- Problem details
Looking at the data below, report how many lines contain "ember", with no other words.

*** Opening of Provided records ***

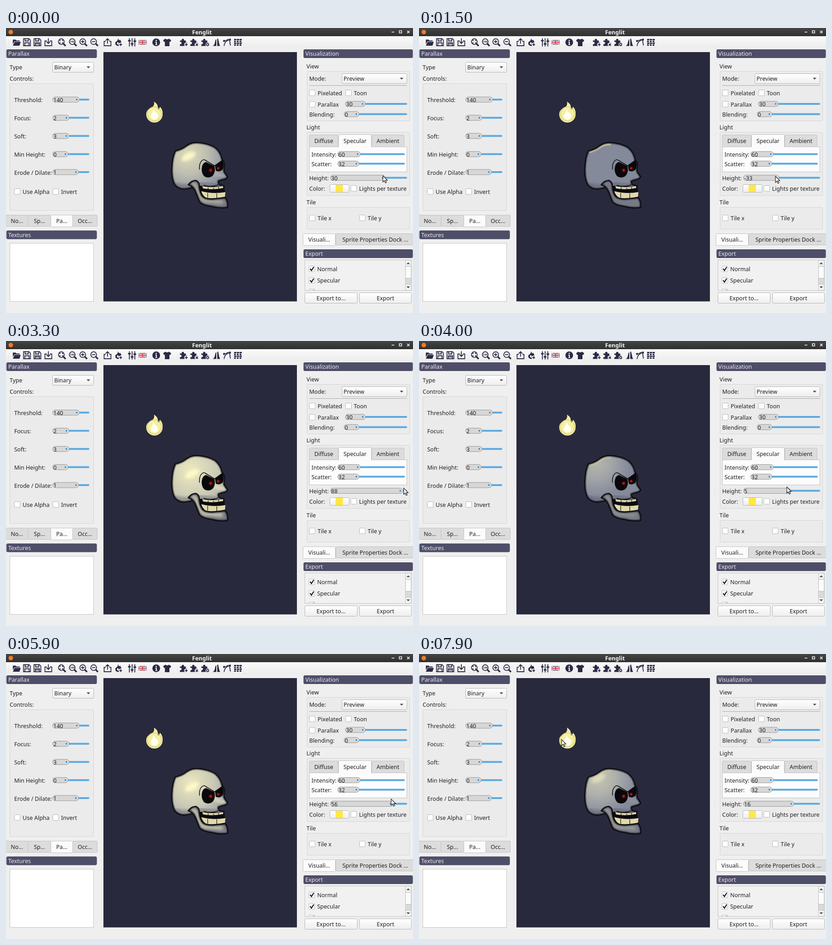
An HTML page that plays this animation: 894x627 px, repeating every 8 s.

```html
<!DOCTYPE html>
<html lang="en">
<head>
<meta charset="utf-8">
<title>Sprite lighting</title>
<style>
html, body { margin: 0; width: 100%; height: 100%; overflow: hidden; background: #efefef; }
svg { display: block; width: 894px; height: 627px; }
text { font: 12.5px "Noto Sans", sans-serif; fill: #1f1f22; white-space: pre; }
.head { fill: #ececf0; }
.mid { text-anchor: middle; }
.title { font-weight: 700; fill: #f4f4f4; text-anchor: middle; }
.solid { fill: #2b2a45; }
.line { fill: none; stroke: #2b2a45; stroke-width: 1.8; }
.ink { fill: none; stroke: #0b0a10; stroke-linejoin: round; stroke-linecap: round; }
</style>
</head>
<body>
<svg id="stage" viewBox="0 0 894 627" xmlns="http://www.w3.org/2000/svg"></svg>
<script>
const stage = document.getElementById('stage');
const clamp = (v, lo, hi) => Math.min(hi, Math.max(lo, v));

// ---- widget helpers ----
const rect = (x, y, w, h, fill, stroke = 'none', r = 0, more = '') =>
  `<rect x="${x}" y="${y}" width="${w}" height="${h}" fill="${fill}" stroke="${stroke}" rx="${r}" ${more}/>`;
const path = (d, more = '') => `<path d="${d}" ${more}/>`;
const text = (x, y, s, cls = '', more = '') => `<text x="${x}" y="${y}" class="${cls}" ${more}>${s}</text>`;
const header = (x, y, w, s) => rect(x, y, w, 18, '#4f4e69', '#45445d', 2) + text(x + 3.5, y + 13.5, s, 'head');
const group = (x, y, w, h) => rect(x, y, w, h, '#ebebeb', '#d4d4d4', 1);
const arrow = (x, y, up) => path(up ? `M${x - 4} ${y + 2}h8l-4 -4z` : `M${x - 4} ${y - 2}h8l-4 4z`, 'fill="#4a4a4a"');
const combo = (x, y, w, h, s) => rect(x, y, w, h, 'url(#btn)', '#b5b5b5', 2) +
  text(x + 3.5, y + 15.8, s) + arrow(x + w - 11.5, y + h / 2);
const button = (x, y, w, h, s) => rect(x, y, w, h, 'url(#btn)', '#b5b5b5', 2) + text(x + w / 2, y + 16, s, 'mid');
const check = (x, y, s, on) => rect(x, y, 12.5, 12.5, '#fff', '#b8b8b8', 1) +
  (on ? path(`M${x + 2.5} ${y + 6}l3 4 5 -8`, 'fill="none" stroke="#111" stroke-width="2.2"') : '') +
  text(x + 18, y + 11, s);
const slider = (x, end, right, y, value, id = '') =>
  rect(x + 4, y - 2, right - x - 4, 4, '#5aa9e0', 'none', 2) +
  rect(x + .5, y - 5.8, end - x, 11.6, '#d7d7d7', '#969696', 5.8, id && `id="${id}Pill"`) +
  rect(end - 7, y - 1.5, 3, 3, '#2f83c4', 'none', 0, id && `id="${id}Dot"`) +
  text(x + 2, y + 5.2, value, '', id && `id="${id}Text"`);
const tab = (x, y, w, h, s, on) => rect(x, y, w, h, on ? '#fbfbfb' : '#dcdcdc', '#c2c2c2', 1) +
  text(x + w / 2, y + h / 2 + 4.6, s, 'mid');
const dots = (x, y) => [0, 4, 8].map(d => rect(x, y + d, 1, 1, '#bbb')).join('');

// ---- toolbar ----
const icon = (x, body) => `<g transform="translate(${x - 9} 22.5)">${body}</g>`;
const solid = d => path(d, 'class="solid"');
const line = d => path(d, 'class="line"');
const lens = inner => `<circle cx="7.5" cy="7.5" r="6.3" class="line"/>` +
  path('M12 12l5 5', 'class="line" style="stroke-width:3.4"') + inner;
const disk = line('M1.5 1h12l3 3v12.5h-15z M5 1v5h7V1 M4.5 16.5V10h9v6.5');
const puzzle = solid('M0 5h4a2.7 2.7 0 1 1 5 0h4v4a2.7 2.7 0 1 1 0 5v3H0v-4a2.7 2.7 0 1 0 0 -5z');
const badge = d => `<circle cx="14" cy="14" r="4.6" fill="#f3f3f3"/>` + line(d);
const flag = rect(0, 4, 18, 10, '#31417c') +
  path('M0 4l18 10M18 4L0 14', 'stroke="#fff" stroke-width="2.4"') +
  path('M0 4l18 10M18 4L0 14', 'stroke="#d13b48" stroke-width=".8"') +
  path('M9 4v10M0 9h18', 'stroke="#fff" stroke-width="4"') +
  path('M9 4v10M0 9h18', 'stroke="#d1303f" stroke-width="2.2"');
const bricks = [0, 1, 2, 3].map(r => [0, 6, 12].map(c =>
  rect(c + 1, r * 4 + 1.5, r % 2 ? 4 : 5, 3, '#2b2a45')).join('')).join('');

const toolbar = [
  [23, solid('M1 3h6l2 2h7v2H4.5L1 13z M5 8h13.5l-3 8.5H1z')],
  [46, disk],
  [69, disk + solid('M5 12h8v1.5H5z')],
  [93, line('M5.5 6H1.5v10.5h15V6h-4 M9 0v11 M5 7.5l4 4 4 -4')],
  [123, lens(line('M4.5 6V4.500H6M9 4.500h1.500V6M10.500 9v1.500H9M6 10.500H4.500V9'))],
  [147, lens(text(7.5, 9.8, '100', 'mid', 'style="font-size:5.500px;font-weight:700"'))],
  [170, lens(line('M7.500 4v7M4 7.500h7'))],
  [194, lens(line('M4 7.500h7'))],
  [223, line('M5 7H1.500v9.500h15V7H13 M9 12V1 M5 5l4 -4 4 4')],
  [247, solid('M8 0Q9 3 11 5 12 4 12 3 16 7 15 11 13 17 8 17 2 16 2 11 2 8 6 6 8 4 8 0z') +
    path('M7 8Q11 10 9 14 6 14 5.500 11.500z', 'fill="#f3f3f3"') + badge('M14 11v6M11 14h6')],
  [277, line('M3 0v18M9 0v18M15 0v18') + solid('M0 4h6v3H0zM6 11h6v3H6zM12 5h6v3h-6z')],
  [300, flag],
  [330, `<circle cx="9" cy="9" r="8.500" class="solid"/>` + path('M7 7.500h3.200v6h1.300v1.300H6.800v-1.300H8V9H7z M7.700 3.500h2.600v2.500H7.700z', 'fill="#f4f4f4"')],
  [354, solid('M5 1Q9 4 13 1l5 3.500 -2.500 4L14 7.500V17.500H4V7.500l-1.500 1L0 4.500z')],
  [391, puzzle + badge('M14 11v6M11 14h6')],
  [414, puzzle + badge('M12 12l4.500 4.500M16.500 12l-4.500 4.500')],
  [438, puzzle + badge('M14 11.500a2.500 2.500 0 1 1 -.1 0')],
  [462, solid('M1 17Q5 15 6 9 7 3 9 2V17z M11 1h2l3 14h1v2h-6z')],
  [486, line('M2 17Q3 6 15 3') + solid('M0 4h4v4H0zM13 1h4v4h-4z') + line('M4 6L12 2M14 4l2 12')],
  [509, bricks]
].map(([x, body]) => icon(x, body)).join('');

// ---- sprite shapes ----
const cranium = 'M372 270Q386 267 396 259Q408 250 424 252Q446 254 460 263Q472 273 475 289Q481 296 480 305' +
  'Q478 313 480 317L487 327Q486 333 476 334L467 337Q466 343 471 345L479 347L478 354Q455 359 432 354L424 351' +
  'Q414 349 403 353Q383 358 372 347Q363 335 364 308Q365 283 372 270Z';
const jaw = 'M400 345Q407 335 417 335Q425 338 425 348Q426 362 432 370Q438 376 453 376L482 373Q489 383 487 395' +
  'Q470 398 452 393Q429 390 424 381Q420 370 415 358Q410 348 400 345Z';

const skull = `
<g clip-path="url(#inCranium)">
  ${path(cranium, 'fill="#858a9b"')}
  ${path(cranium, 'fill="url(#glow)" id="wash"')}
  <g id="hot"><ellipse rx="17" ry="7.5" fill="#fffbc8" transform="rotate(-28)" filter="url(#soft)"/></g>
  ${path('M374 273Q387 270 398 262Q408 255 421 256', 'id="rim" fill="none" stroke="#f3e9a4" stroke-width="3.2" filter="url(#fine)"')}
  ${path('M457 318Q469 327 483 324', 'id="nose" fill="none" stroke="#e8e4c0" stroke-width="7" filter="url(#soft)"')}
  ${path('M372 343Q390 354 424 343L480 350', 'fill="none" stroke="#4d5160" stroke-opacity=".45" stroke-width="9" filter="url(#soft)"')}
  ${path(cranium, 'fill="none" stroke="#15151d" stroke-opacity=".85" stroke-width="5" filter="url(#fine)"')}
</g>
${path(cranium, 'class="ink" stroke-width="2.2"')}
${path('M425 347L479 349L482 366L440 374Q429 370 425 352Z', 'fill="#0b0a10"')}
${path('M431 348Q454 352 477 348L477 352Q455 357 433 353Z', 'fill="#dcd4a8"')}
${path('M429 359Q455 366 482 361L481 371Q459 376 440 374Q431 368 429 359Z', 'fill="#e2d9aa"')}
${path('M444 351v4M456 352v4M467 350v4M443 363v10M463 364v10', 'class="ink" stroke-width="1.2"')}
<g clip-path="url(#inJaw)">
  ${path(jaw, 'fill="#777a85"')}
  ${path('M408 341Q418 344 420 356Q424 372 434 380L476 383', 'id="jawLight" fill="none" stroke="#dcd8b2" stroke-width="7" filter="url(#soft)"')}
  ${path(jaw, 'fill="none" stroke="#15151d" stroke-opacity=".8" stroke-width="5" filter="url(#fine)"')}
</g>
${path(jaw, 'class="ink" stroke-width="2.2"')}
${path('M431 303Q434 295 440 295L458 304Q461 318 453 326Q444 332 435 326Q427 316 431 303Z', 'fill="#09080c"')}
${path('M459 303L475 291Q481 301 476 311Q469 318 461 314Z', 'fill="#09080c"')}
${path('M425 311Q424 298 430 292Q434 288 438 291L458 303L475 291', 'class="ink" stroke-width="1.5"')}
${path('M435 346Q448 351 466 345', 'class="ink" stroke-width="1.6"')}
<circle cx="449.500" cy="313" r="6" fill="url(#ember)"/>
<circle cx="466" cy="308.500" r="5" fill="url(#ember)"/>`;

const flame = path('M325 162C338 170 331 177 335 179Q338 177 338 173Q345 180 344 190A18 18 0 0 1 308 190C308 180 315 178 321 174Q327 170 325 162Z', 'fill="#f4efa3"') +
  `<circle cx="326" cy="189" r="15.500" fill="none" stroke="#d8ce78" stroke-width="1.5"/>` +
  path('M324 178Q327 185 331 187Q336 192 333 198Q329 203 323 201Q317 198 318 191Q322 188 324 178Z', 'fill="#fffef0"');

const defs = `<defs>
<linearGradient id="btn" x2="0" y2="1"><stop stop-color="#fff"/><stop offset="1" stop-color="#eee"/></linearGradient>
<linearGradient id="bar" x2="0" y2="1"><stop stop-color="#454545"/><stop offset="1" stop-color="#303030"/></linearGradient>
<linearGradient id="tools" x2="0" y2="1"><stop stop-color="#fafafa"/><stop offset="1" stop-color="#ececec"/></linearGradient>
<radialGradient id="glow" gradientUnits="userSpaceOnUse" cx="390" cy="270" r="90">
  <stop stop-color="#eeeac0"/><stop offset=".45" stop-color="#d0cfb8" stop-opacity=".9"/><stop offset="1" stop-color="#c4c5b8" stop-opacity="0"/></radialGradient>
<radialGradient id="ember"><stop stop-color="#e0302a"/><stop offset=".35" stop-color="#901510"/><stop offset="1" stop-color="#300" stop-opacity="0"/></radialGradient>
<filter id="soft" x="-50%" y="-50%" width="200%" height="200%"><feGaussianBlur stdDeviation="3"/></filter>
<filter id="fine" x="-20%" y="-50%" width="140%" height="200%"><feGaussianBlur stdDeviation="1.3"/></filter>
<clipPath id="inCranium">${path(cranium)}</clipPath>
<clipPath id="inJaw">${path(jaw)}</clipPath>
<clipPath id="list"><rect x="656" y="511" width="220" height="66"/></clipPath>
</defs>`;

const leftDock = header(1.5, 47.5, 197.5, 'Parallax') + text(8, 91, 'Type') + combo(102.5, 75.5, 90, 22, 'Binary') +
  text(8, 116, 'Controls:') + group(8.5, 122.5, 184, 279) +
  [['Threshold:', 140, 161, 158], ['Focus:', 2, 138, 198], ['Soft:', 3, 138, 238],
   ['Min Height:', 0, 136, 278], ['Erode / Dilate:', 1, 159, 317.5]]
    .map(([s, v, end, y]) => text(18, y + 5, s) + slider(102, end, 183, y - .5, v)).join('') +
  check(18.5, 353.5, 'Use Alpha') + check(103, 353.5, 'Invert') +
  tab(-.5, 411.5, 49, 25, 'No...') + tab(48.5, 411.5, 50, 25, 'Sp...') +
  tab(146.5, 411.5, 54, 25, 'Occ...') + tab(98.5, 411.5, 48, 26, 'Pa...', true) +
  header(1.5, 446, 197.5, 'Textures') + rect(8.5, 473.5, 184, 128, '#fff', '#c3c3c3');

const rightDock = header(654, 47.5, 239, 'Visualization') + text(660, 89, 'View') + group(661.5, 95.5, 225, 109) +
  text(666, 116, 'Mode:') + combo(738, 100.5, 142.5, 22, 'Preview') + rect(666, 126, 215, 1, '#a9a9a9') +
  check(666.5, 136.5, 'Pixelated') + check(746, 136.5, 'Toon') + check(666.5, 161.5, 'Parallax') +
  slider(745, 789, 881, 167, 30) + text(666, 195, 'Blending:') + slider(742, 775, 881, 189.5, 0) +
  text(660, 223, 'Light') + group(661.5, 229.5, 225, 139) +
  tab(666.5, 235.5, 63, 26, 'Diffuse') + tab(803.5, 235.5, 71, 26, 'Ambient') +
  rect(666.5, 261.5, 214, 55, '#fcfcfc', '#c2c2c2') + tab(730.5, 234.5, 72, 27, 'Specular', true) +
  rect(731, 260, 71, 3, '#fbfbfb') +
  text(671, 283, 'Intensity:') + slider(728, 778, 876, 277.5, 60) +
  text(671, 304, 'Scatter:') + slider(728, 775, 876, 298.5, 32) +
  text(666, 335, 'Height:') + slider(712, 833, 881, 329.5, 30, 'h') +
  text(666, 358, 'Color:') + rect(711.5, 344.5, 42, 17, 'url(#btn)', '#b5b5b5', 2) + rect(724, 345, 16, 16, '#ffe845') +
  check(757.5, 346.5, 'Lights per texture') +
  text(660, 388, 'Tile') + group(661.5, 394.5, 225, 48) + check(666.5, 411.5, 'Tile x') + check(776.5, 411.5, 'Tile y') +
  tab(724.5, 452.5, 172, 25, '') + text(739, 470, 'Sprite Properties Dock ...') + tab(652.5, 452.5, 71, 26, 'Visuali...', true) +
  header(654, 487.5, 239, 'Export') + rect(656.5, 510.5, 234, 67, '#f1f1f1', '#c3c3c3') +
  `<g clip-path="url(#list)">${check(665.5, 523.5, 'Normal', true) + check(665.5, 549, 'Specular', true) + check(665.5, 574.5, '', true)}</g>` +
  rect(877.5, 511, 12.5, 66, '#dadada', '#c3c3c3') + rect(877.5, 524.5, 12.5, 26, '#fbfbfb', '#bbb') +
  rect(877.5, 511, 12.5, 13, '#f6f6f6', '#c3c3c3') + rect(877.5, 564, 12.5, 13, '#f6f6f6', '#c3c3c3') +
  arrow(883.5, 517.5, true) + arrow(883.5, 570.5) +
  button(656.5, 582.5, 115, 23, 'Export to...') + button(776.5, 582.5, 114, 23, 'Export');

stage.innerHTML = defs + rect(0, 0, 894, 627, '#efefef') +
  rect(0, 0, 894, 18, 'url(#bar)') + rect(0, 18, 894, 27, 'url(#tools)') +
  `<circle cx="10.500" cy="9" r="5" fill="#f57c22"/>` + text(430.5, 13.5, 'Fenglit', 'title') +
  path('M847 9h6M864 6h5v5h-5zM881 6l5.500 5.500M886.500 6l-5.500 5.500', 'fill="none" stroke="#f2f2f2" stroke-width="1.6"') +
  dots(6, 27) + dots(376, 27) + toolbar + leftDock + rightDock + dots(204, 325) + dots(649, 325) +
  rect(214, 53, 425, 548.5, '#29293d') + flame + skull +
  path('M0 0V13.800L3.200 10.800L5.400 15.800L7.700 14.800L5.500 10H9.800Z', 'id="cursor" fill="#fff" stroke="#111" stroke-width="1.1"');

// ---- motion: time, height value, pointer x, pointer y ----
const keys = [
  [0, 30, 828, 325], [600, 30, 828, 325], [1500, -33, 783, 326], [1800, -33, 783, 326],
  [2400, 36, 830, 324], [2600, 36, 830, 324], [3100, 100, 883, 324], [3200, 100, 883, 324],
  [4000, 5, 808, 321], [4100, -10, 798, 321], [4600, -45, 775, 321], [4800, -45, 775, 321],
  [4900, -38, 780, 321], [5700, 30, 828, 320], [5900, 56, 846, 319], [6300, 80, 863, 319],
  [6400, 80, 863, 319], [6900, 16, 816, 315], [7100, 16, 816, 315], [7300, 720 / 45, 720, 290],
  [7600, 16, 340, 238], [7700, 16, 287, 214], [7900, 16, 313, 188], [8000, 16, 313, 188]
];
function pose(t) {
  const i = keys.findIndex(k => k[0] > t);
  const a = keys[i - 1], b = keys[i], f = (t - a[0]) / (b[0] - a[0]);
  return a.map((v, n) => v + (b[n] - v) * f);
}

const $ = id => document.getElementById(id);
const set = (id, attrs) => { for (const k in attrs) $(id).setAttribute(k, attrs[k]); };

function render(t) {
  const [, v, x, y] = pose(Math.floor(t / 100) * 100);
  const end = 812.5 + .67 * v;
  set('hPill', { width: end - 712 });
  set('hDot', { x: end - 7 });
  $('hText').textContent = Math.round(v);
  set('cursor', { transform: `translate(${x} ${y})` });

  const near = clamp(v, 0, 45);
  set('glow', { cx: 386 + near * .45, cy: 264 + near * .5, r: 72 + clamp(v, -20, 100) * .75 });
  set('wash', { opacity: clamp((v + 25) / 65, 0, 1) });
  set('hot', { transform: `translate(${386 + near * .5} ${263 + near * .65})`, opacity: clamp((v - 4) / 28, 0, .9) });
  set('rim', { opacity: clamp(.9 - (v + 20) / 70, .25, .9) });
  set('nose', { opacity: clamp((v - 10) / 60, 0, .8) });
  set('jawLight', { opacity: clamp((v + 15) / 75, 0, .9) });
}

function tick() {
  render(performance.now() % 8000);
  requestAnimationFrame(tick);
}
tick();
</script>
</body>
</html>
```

*** Close of Provided records ***
*** Opening of Provided records ***

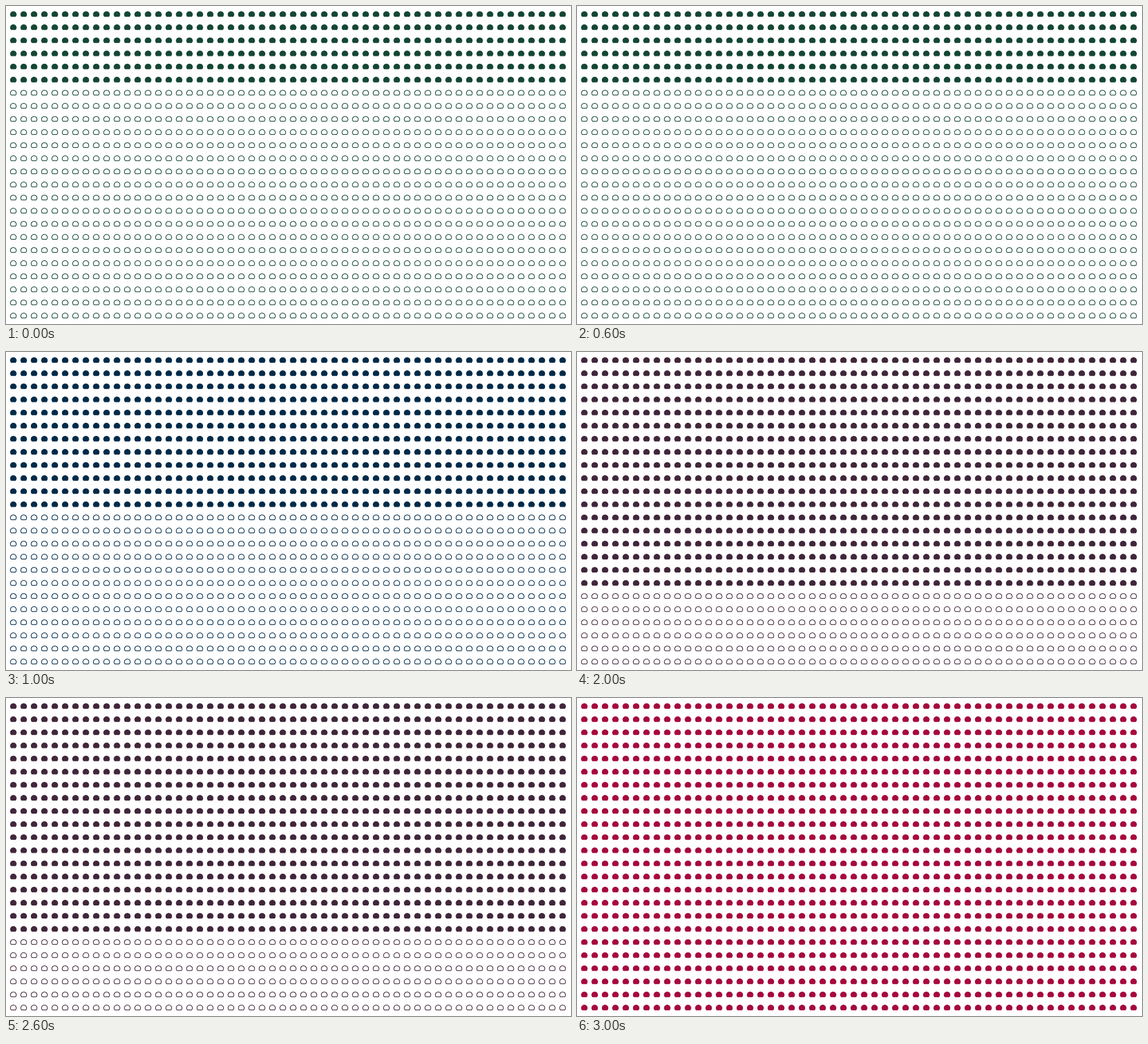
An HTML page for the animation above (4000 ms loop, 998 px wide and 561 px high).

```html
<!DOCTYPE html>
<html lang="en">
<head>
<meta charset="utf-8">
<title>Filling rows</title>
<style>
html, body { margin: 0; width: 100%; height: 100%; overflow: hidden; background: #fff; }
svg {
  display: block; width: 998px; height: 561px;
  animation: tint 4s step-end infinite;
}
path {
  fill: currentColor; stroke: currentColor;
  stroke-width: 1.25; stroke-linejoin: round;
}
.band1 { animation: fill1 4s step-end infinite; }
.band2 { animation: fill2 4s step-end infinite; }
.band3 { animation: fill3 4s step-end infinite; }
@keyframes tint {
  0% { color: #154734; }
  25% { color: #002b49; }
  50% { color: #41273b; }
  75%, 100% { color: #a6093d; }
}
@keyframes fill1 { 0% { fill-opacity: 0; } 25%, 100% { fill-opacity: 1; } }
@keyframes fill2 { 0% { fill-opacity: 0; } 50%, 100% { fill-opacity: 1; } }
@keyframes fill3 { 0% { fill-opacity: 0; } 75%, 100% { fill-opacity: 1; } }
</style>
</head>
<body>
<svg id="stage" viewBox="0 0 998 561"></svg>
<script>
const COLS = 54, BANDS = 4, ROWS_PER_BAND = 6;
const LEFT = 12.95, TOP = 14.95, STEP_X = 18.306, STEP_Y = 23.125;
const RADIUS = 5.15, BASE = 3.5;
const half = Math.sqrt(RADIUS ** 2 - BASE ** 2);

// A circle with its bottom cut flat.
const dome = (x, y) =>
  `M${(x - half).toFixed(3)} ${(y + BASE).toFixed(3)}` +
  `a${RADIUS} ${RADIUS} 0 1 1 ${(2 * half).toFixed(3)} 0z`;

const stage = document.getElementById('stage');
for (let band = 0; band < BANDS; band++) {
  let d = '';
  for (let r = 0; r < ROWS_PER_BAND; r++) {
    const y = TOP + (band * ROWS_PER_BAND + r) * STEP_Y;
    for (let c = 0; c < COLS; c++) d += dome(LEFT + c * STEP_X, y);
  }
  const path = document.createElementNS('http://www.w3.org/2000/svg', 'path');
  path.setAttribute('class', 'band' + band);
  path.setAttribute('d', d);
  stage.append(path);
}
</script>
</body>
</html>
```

*** Close of Provided records ***

- Solved problem
3